The value of share offerings in fossil fuel producing and related companies dropped by $123 billion in the last decade underperforming a key world equities index by 52 per cent, while levels of new shares issued in the sector fell sharply, a Carbon Tracker study published on Wednesday said.
This trend was in marked contrast to activity in clean energy initial public offerings (IPOs) which overtook carbon-heavy flotations worldwide for the first time last year, suggesting investors are shifting finance towards a low-carbon future as the coal, oil and gas industries have struggled.
Fossil fuel issuance fell by 85 per cent from $70 billion to $10 billion in the period analysed from 2012 to 2020, while renewables raised a record $11 billion from public equity offerings in 2020 alone.
Henrik Jeppesen, report author and US head of investor outreach, said: “Investors have woken up to the fact that fossil fuel companies are no longer the growth stories they once were. Climate risk is now very much a material one that cannot be ignored and clean energy stocks are rapidly replacing the old order as the choice investment for a transitioning world.”
A Tale of Two Share Issues: How fossil fuel equity offerings are losing investors billions found that over the decade investors have bought almost $640 billion of equity issued by fossil fuel producers, fossil fuel dependent utilities, pipelines and service companies.
But their investments have lost roughly 20 per cent in value despite one of the longest and strongest equity bull markets on record.
The report analyzed the stock market fortunes of fossil fuel companies and compared them with electric utilities and renewables and cleantech companies as well as the general equity market (the MSCI All Country World Index, or ACWI, is used as benchmark).
An investor who bought into all fossil fuel and related equity issuances from 2012-2020 would have seen their investment underperform the ACWI by 52 per cent.
However, despite equity raised by clean energy companies having grown rapidly, it is still trivial in the context of what has to be generated to finance a global energy transition.
According to the IPCC special report on global warming of 1.5 degrees Celsius, investments into clean energy infrastructure need to be in the order of $3 trillion to $3.5 trillion annually.

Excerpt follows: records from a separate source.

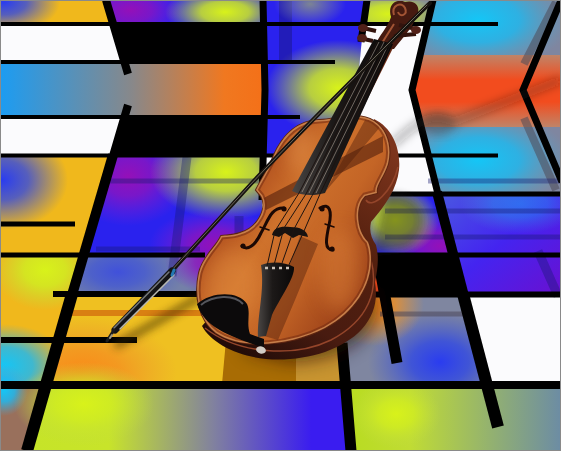
<!DOCTYPE html>
<html lang="en">
<head>
<meta charset="utf-8">
<title>Violin on a coloured grid</title>
<style>
:root{--ink:#000;--paper:#fbfbfd;--gold:#f0b81c;--lime:#d3ee1e;--blue:#2a22ee;--violet:#8a12c4;--cyan:#1bbdf0;--red:#f04a1c;--slate:#7f86a0;--frame:#8a8a8a}
html,body{margin:0;height:100%;overflow:hidden;background:var(--paper)}
svg{display:block;width:561px;height:451px}
.ink{fill:var(--ink)}.paper{fill:var(--paper)}
.gold{fill:var(--gold)}.blue{fill:var(--blue)}.cyan{fill:var(--cyan)}.violet{fill:var(--violet)}.red{fill:var(--red)}.slate{fill:var(--slate)}
.bars{fill:none;stroke:var(--ink)}
.ghost{fill:none;stroke:#171a70;stroke-opacity:.38}
.frame{fill:none;stroke:var(--frame)}
</style>
</head>
<body>
<svg viewBox="0 0 561 451" role="img" aria-label="A violin and bow lying over a grid of bright colour panels and black bars">
<defs>
<radialGradient id="glow-lime"><stop offset="0" stop-color="#d8f21a"/><stop offset=".4" stop-color="#d0ec22" stop-opacity=".85"/><stop offset="1" stop-color="#c0dc40" stop-opacity="0"/></radialGradient>
<radialGradient id="glow-blue"><stop offset="0" stop-color="#2a3cf0"/><stop offset=".4" stop-color="#3048e4" stop-opacity=".8"/><stop offset="1" stop-color="#4058d0" stop-opacity="0"/></radialGradient>
<radialGradient id="glow-violet"><stop offset="0" stop-color="#9410b8"/><stop offset=".4" stop-color="#8c14c0" stop-opacity=".8"/><stop offset="1" stop-color="#7a20d8" stop-opacity="0"/></radialGradient>
<radialGradient id="glow-cyan"><stop offset="0" stop-color="#14c6f6"/><stop offset=".45" stop-color="#20b8ee" stop-opacity=".85"/><stop offset="1" stop-color="#50a8d0" stop-opacity="0"/></radialGradient>
<radialGradient id="glow-orange"><stop offset="0" stop-color="#fa8a18"/><stop offset=".4" stop-color="#f49020" stop-opacity=".8"/><stop offset="1" stop-color="#e89830" stop-opacity="0"/></radialGradient>
<radialGradient id="glow-slate"><stop offset="0" stop-color="#7c8494"/><stop offset="1" stop-color="#80889c" stop-opacity="0"/></radialGradient>
<linearGradient id="sky-to-orange"><stop offset="0" stop-color="#1c9cf2"/><stop offset=".5" stop-color="#88888a"/><stop offset=".85" stop-color="#f07820"/><stop offset="1" stop-color="#f47018"/></linearGradient>
<linearGradient id="lime-to-blue"><stop offset="0" stop-color="#c6e428"/><stop offset=".25" stop-color="#c8e42a"/><stop offset=".58" stop-color="#8080a0"/><stop offset=".88" stop-color="#3a1cf0"/><stop offset="1" stop-color="#3a1cf0"/></linearGradient>
<linearGradient id="lime-to-slate"><stop offset="0" stop-color="#b8dc20"/><stop offset=".3" stop-color="#c0dc34"/><stop offset="1" stop-color="#6c8ca4"/></linearGradient>
<linearGradient id="red-band" x1="0" x2="0" y1="0" y2="1"><stop offset="0" stop-color="#c08468"/><stop offset=".35" stop-color="#f24c1e"/><stop offset=".65" stop-color="#f24c1e"/><stop offset="1" stop-color="#c08468"/></linearGradient>
<linearGradient id="blue-violet" x1="0" y1="0" x2="1" y2="1"><stop offset="0" stop-color="#4a5ae0"/><stop offset=".5" stop-color="#4424f0"/><stop offset="1" stop-color="#6a10d0"/></linearGradient>
<linearGradient id="varnish" gradientUnits="userSpaceOnUse" x1="225" y1="210" x2="365" y2="300"><stop offset="0" stop-color="#ad4c1d"/><stop offset=".3" stop-color="#cf722c"/><stop offset=".6" stop-color="#c46526"/><stop offset="1" stop-color="#963c17"/></linearGradient>
<linearGradient id="ribs" gradientUnits="userSpaceOnUse" x1="390" y1="150" x2="250" y2="360"><stop offset="0" stop-color="#7c341c"/><stop offset=".4" stop-color="#54200f"/><stop offset=".75" stop-color="#481b10"/><stop offset="1" stop-color="#220c08"/></linearGradient>
<linearGradient id="ebony"><stop offset="0" stop-color="#4a4644"/><stop offset=".4" stop-color="#1c1918"/><stop offset="1" stop-color="#0a0808"/></linearGradient>
<filter id="soft" x="-30%" y="-30%" width="160%" height="160%"><feGaussianBlur stdDeviation="4"/></filter>
<filter id="softer" x="-40%" y="-40%" width="180%" height="180%"><feGaussianBlur stdDeviation="9"/></filter>
<path id="belly" d="M319 120C298 121 284 133 274 155C269 168 262 178 256 190L261 196C268 208 258 228 240 233C232 236 226 235 221 236C217 246 203 256 199 273C194 296 199 320 216 333C243 351 292 345 325 328C355 312 371 285 371 260C371 252 370 247 368 242C357 232 354 207 365 196L377 193C375 186 384 177 388 164C392 148 388 130 374 121C357 111 340 119 319 120Z"/>
<clipPath id="belly-clip"><use href="#belly"/></clipPath>
<clipPath id="c-top-gold"><path d="M0 0H106L114 24H0Z"/></clipPath>
<clipPath id="c-top-violet"><path d="M107 0H263V24H114Z"/></clipPath>
<clipPath id="c-center"><path d="M264 0H366L350 155H262Z"/></clipPath>
<clipPath id="c-top-lime"><path d="M366 0H433L427 24H362Z"/></clipPath>
<clipPath id="c-right"><path d="M433 0H561V194H437L411 90Z"/></clipPath>
<clipPath id="c-left-gold"><path d="M0 156H113L84 255H0Z"/></clipPath>
<clipPath id="c-mid-left"><path d="M113 156H262V255H84Z"/></clipPath>
<clipPath id="c-lower-left"><path d="M0 255H84L47 384H0Z"/></clipPath>
<clipPath id="c-pale-blue"><path d="M84 255H262V295H72Z"/></clipPath>
<clipPath id="c-amber"><path d="M72 295H340L346 384H46Z"/></clipPath>
<clipPath id="c-steel"><path d="M340 295H464L487 384H340Z"/></clipPath>
<clipPath id="c-violet-right"><path d="M370 194H437L453 255H370Z"/></clipPath>
<clipPath id="c-blue-right"><path d="M437 194H561V296H463Z"/></clipPath>
</defs>

<rect class="paper" width="561" height="451"/>

<g id="colour-panels">
<g clip-path="url(#c-top-gold)"><rect class="gold" width="116" height="26"/><ellipse cx="4" cy="2" rx="56" ry="32" fill="url(#glow-blue)"/></g>
<g clip-path="url(#c-top-violet)"><rect class="blue" x="105" width="160" height="26"/><ellipse cx="130" cy="10" rx="55" ry="30" fill="url(#glow-violet)"/><ellipse cx="225" cy="12" rx="60" ry="26" fill="url(#glow-lime)"/></g>
<rect x="0" y="62" width="264" height="54" fill="url(#sky-to-orange)"/>
<path class="ink" d="M114 24H264V62H124ZM124 117H264V156H113Z"/>
<g clip-path="url(#c-center)"><rect class="blue" x="260" width="110" height="156"/><ellipse cx="338" cy="88" rx="72" ry="48" fill="url(#glow-lime)"/><path d="M279 0H292V60H279Z" fill="#1a1478" opacity=".45"/><ellipse cx="310" cy="4" rx="36" ry="22" fill="url(#glow-slate)"/></g>
<g clip-path="url(#c-top-lime)"><rect class="slate" x="360" width="75" height="26"/><ellipse cx="388" cy="14" rx="52" ry="22" fill="url(#glow-lime)"/></g>
<g clip-path="url(#c-right)"><rect class="slate" x="405" width="156" height="196"/><ellipse cx="478" cy="20" rx="92" ry="50" fill="url(#glow-cyan)"/><ellipse cx="478" cy="160" rx="92" ry="50" fill="url(#glow-cyan)"/><rect x="405" y="55" width="156" height="72" fill="url(#red-band)"/><path d="M556 2L524 64M524 118L556 190" stroke="#4d4c58" stroke-opacity=".55" stroke-width="8"/></g>
<g clip-path="url(#c-left-gold)"><rect class="gold" y="156" width="115" height="100"/><ellipse cx="2" cy="180" rx="66" ry="50" fill="url(#glow-blue)"/></g>
<g clip-path="url(#c-mid-left)"><rect class="blue" x="80" y="156" width="184" height="100"/><ellipse cx="128" cy="176" rx="62" ry="50" fill="url(#glow-violet)"/><ellipse cx="226" cy="172" rx="76" ry="48" fill="url(#glow-lime)"/><ellipse cx="215" cy="245" rx="66" ry="36" fill="url(#glow-violet)"/></g>
<g clip-path="url(#c-lower-left)"><rect class="gold" y="255" width="86" height="130"/><ellipse cx="45" cy="270" rx="52" ry="40" fill="url(#glow-lime)"/><ellipse cx="4" cy="366" rx="64" ry="42" fill="url(#glow-cyan)"/></g>
<g clip-path="url(#c-pale-blue)"><rect x="70" y="255" width="200" height="42" fill="#7480a8"/><ellipse cx="118" cy="272" rx="68" ry="36" fill="url(#glow-blue)" opacity=".7"/><ellipse cx="215" cy="262" rx="50" ry="32" fill="url(#glow-violet)"/></g>
<g clip-path="url(#c-amber)"><rect x="44" y="295" width="304" height="90" fill="#efc021"/><ellipse cx="82" cy="372" rx="95" ry="55" fill="url(#glow-orange)"/><path d="M226 340H296V384H222Z" fill="#a86c04"/><path d="M64 313H230" stroke="#d98012" stroke-width="6"/><path d="M296 340H346V384H296Z" fill="#c89430"/></g>
<g clip-path="url(#c-steel)"><rect class="slate" x="338" y="295" width="152" height="90"/><ellipse cx="440" cy="362" rx="72" ry="52" fill="url(#glow-blue)"/><ellipse cx="374" cy="304" rx="50" ry="42" fill="url(#glow-orange)"/><path d="M380 314H470" stroke="#4e4858" stroke-opacity=".55" stroke-width="5"/></g>
<g clip-path="url(#c-violet-right)"><rect class="blue" x="368" y="194" width="90" height="62"/><ellipse cx="440" cy="246" rx="55" ry="34" fill="url(#glow-violet)"/><ellipse cx="395" cy="220" rx="44" ry="36" fill="url(#glow-lime)"/></g>
<g clip-path="url(#c-blue-right)"><rect x="435" y="194" width="126" height="103" fill="url(#blue-violet)"/><ellipse cx="520" cy="204" rx="60" ry="30" fill="url(#glow-cyan)" opacity=".4"/></g>
<path class="ink" d="M374 255H453L464 296H382Z"/>
<path class="red" d="M372 258H377L380 292H370Z"/>
<path fill="#99705c" d="M0 386H44L26 451H0Z"/><ellipse cx="4" cy="390" rx="24" ry="26" fill="url(#glow-cyan)"/>
<path d="M46 386H344L350 451H28Z" fill="url(#lime-to-blue)"/>
<ellipse cx="84" cy="404" rx="70" ry="42" fill="url(#glow-lime)"/>
<path d="M346 386H561V451H350Z" fill="url(#lime-to-slate)"/>
<ellipse cx="396" cy="414" rx="45" ry="34" fill="url(#glow-lime)"/>
</g>

<g id="ghost-bars" class="ghost" stroke-width="5">
<path d="M108 181H262M428 181H561M385 211H561M385 237H561M96 249H200"/>
<path d="M187 157L172 276M239 216V236" stroke-width="9"/>
<path d="M538 251L558 296" stroke-width="9"/>
</g>

<g id="black-bars" class="bars">
<path stroke-width="4" d="M0 24H498M0 62H335M0 117H300M0 155.500H498"/>
<path stroke-width="5" d="M380 194H561M0 224H75M0 255H205M372 255H561"/>
<path stroke-width="6" d="M53 294H210M372 294.500H561M0 340H137"/>
<path stroke-width="8" d="M0 385H561"/>
<path stroke-width="8" d="M106 0L128 74M128 105L113 156"/>
<path stroke-width="10" d="M113 155L72 295"/>
<path stroke-width="12" d="M72 294L27 451"/>
<path stroke-width="7" d="M263 0L265 90L262 200M367 0L361 42"/>
<path stroke-width="7" d="M433 0L412 90L438 194"/>
<path stroke-width="10" d="M437 192L464 296"/>
<path stroke-width="12" d="M463 294L498 427"/>
<path stroke-width="7" d="M562 -2L523 90L562 182"/>
<path stroke-width="11" d="M378 258L397 363M342 343L351 451"/>
</g>

<g id="cast-shadows">
<path d="M392 145C420 120 430 112 454 122L561 80" fill="none" stroke="#202020" stroke-opacity=".3" stroke-width="8" filter="url(#soft)"/>
<ellipse cx="438" cy="124" rx="17" ry="11" fill="#333" opacity=".35" filter="url(#soft)"/>
<path d="M385 195C430 190 433 235 405 248L372 252Z" fill="#222" opacity=".45" filter="url(#soft)"/>
<path d="M372 285C392 330 350 360 290 362L240 350Z" fill="#221000" opacity=".6" filter="url(#softer)"/>
<path d="M115 346L200 297" stroke="#3a2600" stroke-width="7" opacity=".65" filter="url(#soft)"/>
</g>

<g id="violin">
<path id="violin-ribs" fill="url(#ribs)" d="M374 119C393 128 401 150 399 170C397 188 386 205 371 222C369 231 371 238 376 245C379 256 378 268 375 282C378 301 374 315 362 329C341 352 301 362 266 359C237 356 211 343 202 326L216 310L350 270L355 205Z"/>
<path d="M366 200C372 210 392 192 398 167M371 260C379 290 369 320 331 340C294 358 238 354 205 328" fill="none" stroke="#94452a" stroke-width="1.500"/>
<use href="#belly" fill="url(#varnish)" stroke="#5c2410" stroke-width="2"/>
<g clip-path="url(#belly-clip)">
<ellipse cx="233" cy="286" rx="27" ry="36" fill="#e08a3c" opacity=".5" filter="url(#softer)"/>
<ellipse cx="340" cy="270" rx="20" ry="42" fill="#d87c34" opacity=".55" filter="url(#softer)"/>
<ellipse cx="301" cy="150" rx="14" ry="24" fill="#e08c44" opacity=".6" filter="url(#softer)"/>
<path d="M256 202L383 136V152L266 210Z" fill="#4c1b0a" opacity=".55"/>
<path d="M325 192L344 170L386 120H365ZM300 236L318 244L295 300L278 340L264 336Z" fill="#4a1b0b" opacity=".42"/>
<use href="#belly" fill="none" stroke="#742b11" stroke-width="7" opacity=".55"/>
<use href="#belly" fill="none" stroke="#e29a5c" stroke-width="3" opacity=".75"/>
</g>
<g id="sound-holes" fill="none" stroke="#1b0804" stroke-linecap="round">
<path stroke-width="3" d="M284 208C271 207 268 221 261 233C255 246 247 251 242 246M320 208C330 202 332 212 329 225C326 239 324 250 333 250"/>
<path stroke-width="5" d="M284 209H284.100M243 246H243.100M322 209H322.100M332 249H332.100"/>
<path stroke-width="1.500" d="M260 227L269 230M325 224L334 227"/>
</g>
<g id="neck-and-scroll">
<path fill="#6a2a14" d="M318 150L374 42L397 40L342 150Z"/>
<path fill="#451a10" d="M374 48C379 35 388 27 391 17C387 4 397 -2 405 2C416 -1 422 8 416 17C412 29 403 37 394 49Z"/>
<path d="M394 15C391 5 402 1 405 8C408 15 400 18 398 12M394 24L382 43" fill="none" stroke="#a25434" stroke-width="2"/>
<path d="M376 31L363 28M373 41L359 38M399 25L416 29M394 36L416 34" stroke="#32130d" stroke-width="4"/>
<g fill="#512018"><ellipse cx="363" cy="28" rx="5" ry="4"/><ellipse cx="362" cy="38" rx="5" ry="4"/><ellipse cx="416" cy="30" rx="5" ry="4"/></g>
<path fill="url(#ebony)" d="M292 191L374 39L393 44L325 193C315 196 301 196 292 191Z"/>
</g>
<path id="tailpiece" fill="url(#ebony)" d="M261 265C271 261 285 262 294 267C295 278 280 298 272 315L266 336L258 337C257 316 265 290 261 265Z"/>
<path fill="#171210" d="M272 235C274 227 281 226 290 227C300 227 307 230 308 237L299 235L293 238L285 233L279 237Z"/>
<g id="strings" fill="none" stroke="#1d1310">
<path d="M377 42L299 193L275 231L267 266M382 42L306 194L284 228L274 265M387 43L313 194L294 229L281 266M391 44L320 194L304 231L288 267"/>
<path stroke="#c8b8aa" stroke-width=".5" d="M379 42L302 192M384 42L309 193M389 43L316 193"/>
</g>
<path d="M265 268H291" stroke="#c9c1b8" stroke-width="2.500" stroke-dasharray="3 4"/>
<path id="chin-rest" fill="#0c0a0b" d="M197 304C212 291 239 291 247 304C251 313 246 323 250 334L264 339V348L244 341C220 332 203 323 197 304Z"/>
<path d="M201 305C213 295 234 294 243 304" fill="none" stroke="#55565c" stroke-width="2"/>
<ellipse cx="261" cy="350" rx="5" ry="3.500" fill="#d2cdc6" transform="rotate(15 261 350)"/>
</g>

<g id="bow" fill="none" stroke-linecap="round">
<path stroke="#17130f" stroke-width="4" d="M430 3C365 67 300 132 250 185L170 273"/>
<path stroke="#6d675c" d="M427 5C362 70 298 134 248 187L171 271"/>
<path stroke="#141416" stroke-width="7" d="M172 271L115 330"/>
<path stroke="#74777a" stroke-width="1.500" d="M169 272L114 328"/>
<path stroke="#b8b8b0" stroke-width="1.500" d="M174 275L120 329"/>
<path stroke="#1c1c1e" stroke-width="3" d="M114 330L107 341"/>
<path stroke="#a59a80" stroke-width="2" d="M112 335L110 338"/>
<path stroke="#2379b4" stroke-width="3" d="M174 270L172 275"/>
</g>

<rect class="frame" x=".5" y=".5" width="560" height="450"/>
</svg>
</body>
</html>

Moreover, of the total equity raised by companies on world markets, 10 per cent was accounted for by fossil fuel producer and electric utility companies but only one per cent in renewables and cleantech in the period analysed.
Nevertheless, investors in renewable energy have received a good return, according to the study, with the MSCI Global Alternative Energy index outperforming the market (ACWI) by 54 per cent and with most of that return coming in 2020 — making it one of the best performing sectors of the decade.
Share issuances raised $56 billion over the period and investors have gained $77 billion in value.
Since 2016, there has been a decline in fossil fuel IPOs, where companies raise money through new share issues, and an increase in sales by existing long-term holders, for example, founders, owners and governments, that could indicate declining confidence in future prospects for the sector.
The proportion of equity issuances comprising secondary share sales surged from six per cent in 2016 to 58 per cent in 2020.
Mark Campanale, founder and executive director, said: “It’s astonishing that exchanges are still listing new fossil fuel companies intent on expanding production or developing new reserves in direct contravention of the Paris temperature goals. But what this shows is that confidence is really beginning to evaporate as incumbents struggle to access historically strong flows of finance.”
The report notes that while oil and gas producers were able to tap equity markets in the market collapse of 2011-14, this does not seem to have been the case in the 2020 price downturn.
From 2018-20 annual equity offerings have been less than half that of 2014-2016.